Many companies abruptly transitioned to remote working positions at the beginning of the pandemic.
Because this was the first experience in managing a remote workforce for leaders, many turned to monitoring software that made it easy to collect and analyze employee data.
But just how much are companies allowed to monitor what employees are doing on the clock? Well, it depends.
A work-issued computer can allow employers to gather data from an employees’ keyboard, webcam and more. With corporate Internet connections, employers may be able to see which websites you visit, your collaboration tools, your browser and email exchanges.
Software tracking services even allow employers to see how often employees type, when they log off and on, activity levels and more.
While some states do require employers to provide a notice about electronic monitoring to employees, most jobs usually incorporate this information into the text of a job contract, which can easily be overlooked.

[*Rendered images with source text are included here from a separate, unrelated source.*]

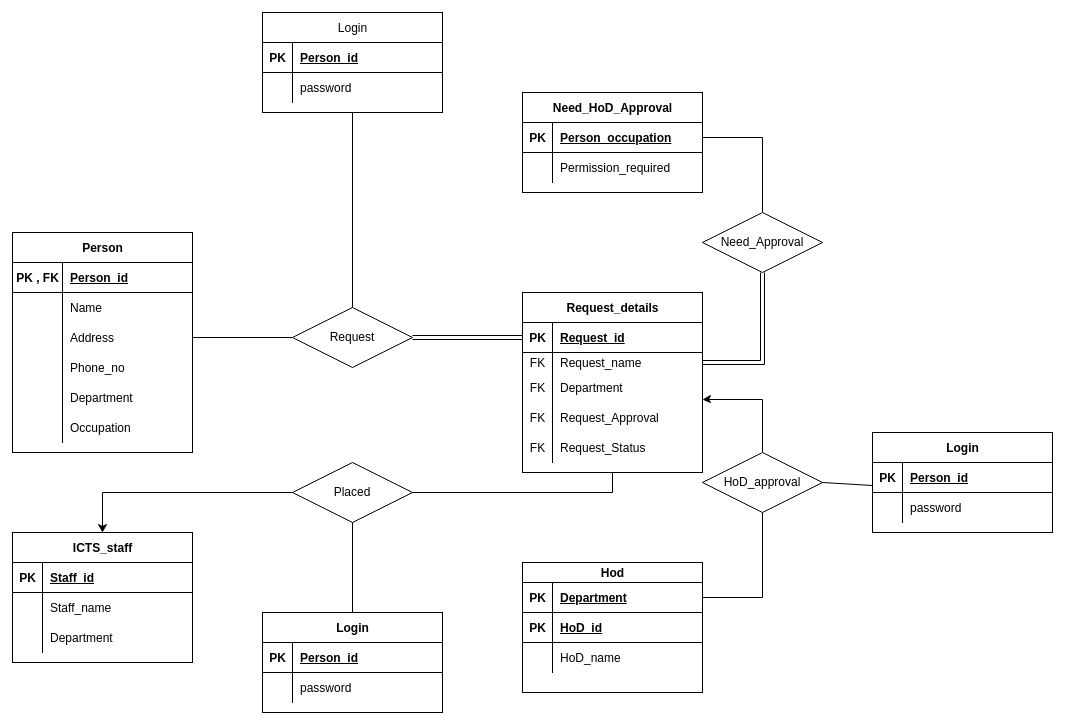
<!DOCTYPE html>
<html lang="en">
<head>
<meta charset="utf-8">
<title>Request approval entity relationship diagram</title>
<style>
:root { --ink: #000; --paper: #fff; }
* { box-sizing: border-box; margin: 0; padding: 0; }
html, body { width: 1065px; height: 725px; overflow: hidden; background: var(--paper); }
.diagram {
  position: relative; width: 1065px; height: 725px; overflow: hidden;
  font: 12px/14px "Liberation Sans", Arial, sans-serif; color: var(--ink);
}
.connectors { position: absolute; left: 0; top: 0; }
.connectors path { fill: none; stroke: var(--ink); }
.connectors .arrow { fill: var(--ink); }
.connectors polygon { fill: var(--paper); stroke: var(--ink); }
.entity {
  --key: 30px;
  position: absolute; left: var(--x); top: var(--y); width: 181px; height: var(--h);
  border: 1px solid var(--ink); background: var(--paper);
}
.entity h2 {
  display: flex; align-items: center; justify-content: center;
  height: 30px; border-bottom: 1px solid var(--ink); font-size: 12px; font-weight: 700;
}
.entity h2.plain { font-weight: 400; }
.entity .short { height: 20px; }
.row { display: grid; grid-template-columns: var(--key) 1fr; height: 30px; }
.row dt {
  display: flex; align-items: center; justify-content: center;
  border-right: 1px solid var(--ink); white-space: nowrap;
}
.row dd { display: flex; align-items: center; padding-left: 7px; white-space: nowrap; }
.primary { border-bottom: 1px solid var(--ink); font-weight: 700; }
.primary dd span { text-decoration: underline; }
.relation {
  position: absolute; left: var(--x); top: var(--y); width: 120px; height: 60px;
  display: flex; align-items: center; justify-content: center;
}
</style>
</head>
<body>
<main class="diagram">
  <svg class="connectors" width="1065" height="725" viewBox="0 0 1065 725" aria-hidden="true">
    <g transform="translate(.5 .5)">
      <path d="M352 112V307M192 337H292M412 335H522M412 339H522"/>
      <path d="M702 137H762V212M760 272V360H702M764 272V364H702"/>
      <path d="M762 452V399H708M822 482L872 485M762 512V597H702"/>
      <path d="M612 472V492H412M292 492H102V526M352 522V612"/>
      <path class="arrow" d="M703 399L710 395L708 399L710 402Z"/>
      <path class="arrow" d="M102 531L98 524L102 526L106 524Z"/>
      <defs><polygon id="diamond" points="60,0 120,30 60,60 0,30"/></defs>
      <use href="#diamond" x="292" y="307"/>
      <use href="#diamond" x="702" y="212"/>
      <use href="#diamond" x="292" y="462"/>
      <use href="#diamond" x="702" y="452"/>
    </g>
  </svg>

  <p class="relation" style="--x:292px;--y:307px">Request</p>
  <p class="relation" style="--x:702px;--y:212px">Need_Approval</p>
  <p class="relation" style="--x:292px;--y:462px">Placed</p>
  <p class="relation" style="--x:702px;--y:452px">HoD_approval</p>

  <section class="entity" style="--x:262px;--y:12px;--h:101px">
    <h2 class="plain">Login</h2>
    <dl>
      <div class="row primary"><dt>PK</dt><dd><span>Person_id</span></dd></div>
      <div class="row"><dt></dt><dd>password</dd></div>
    </dl>
  </section>

  <section class="entity" style="--x:522px;--y:92px;--h:101px">
    <h2>Need_HoD_Approval</h2>
    <dl>
      <div class="row primary"><dt>PK</dt><dd><span>Person_occupation</span></dd></div>
      <div class="row"><dt></dt><dd>Permission_required</dd></div>
    </dl>
  </section>

  <section class="entity" style="--x:12px;--y:232px;--h:221px;--key:50px">
    <h2>Person</h2>
    <dl>
      <div class="row primary"><dt>PK , FK</dt><dd><span>Person_id</span></dd></div>
      <div class="row"><dt></dt><dd>Name</dd></div>
      <div class="row"><dt></dt><dd>Address</dd></div>
      <div class="row"><dt></dt><dd>Phone_no</dd></div>
      <div class="row"><dt></dt><dd>Department</dd></div>
      <div class="row"><dt></dt><dd>Occupation</dd></div>
    </dl>
  </section>

  <section class="entity" style="--x:522px;--y:292px;--h:181px">
    <h2>Request_details</h2>
    <dl>
      <div class="row primary"><dt>PK</dt><dd><span>Request_id</span></dd></div>
      <div class="row short"><dt>FK</dt><dd>Request_name</dd></div>
      <div class="row"><dt>FK</dt><dd>Department</dd></div>
      <div class="row"><dt>FK</dt><dd>Request_Approval</dd></div>
      <div class="row"><dt>FK</dt><dd>Request_Status</dd></div>
    </dl>
  </section>

  <section class="entity" style="--x:872px;--y:432px;--h:101px">
    <h2>Login</h2>
    <dl>
      <div class="row primary"><dt>PK</dt><dd><span>Person_id</span></dd></div>
      <div class="row"><dt></dt><dd>password</dd></div>
    </dl>
  </section>

  <section class="entity" style="--x:12px;--y:532px;--h:131px">
    <h2>ICTS_staff</h2>
    <dl>
      <div class="row primary"><dt>PK</dt><dd><span>Staff_id</span></dd></div>
      <div class="row"><dt></dt><dd>Staff_name</dd></div>
      <div class="row"><dt></dt><dd>Department</dd></div>
    </dl>
  </section>

  <section class="entity" style="--x:262px;--y:612px;--h:101px">
    <h2>Login</h2>
    <dl>
      <div class="row primary"><dt>PK</dt><dd><span>Person_id</span></dd></div>
      <div class="row"><dt></dt><dd>password</dd></div>
    </dl>
  </section>

  <section class="entity" style="--x:522px;--y:562px;--h:131px">
    <h2 class="short">Hod</h2>
    <dl>
      <div class="row primary"><dt>PK</dt><dd><span>Department</span></dd></div>
      <div class="row primary"><dt>PK</dt><dd><span>HoD_id</span></dd></div>
      <div class="row"><dt></dt><dd>HoD_name</dd></div>
    </dl>
  </section>
</main>
</body>
</html>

“In general, you have very, very, very light protections, if any, for employee privacy,” said Emory Roane, privacy counsel at the nonprofit organization Privacy Rights Clearinghouse.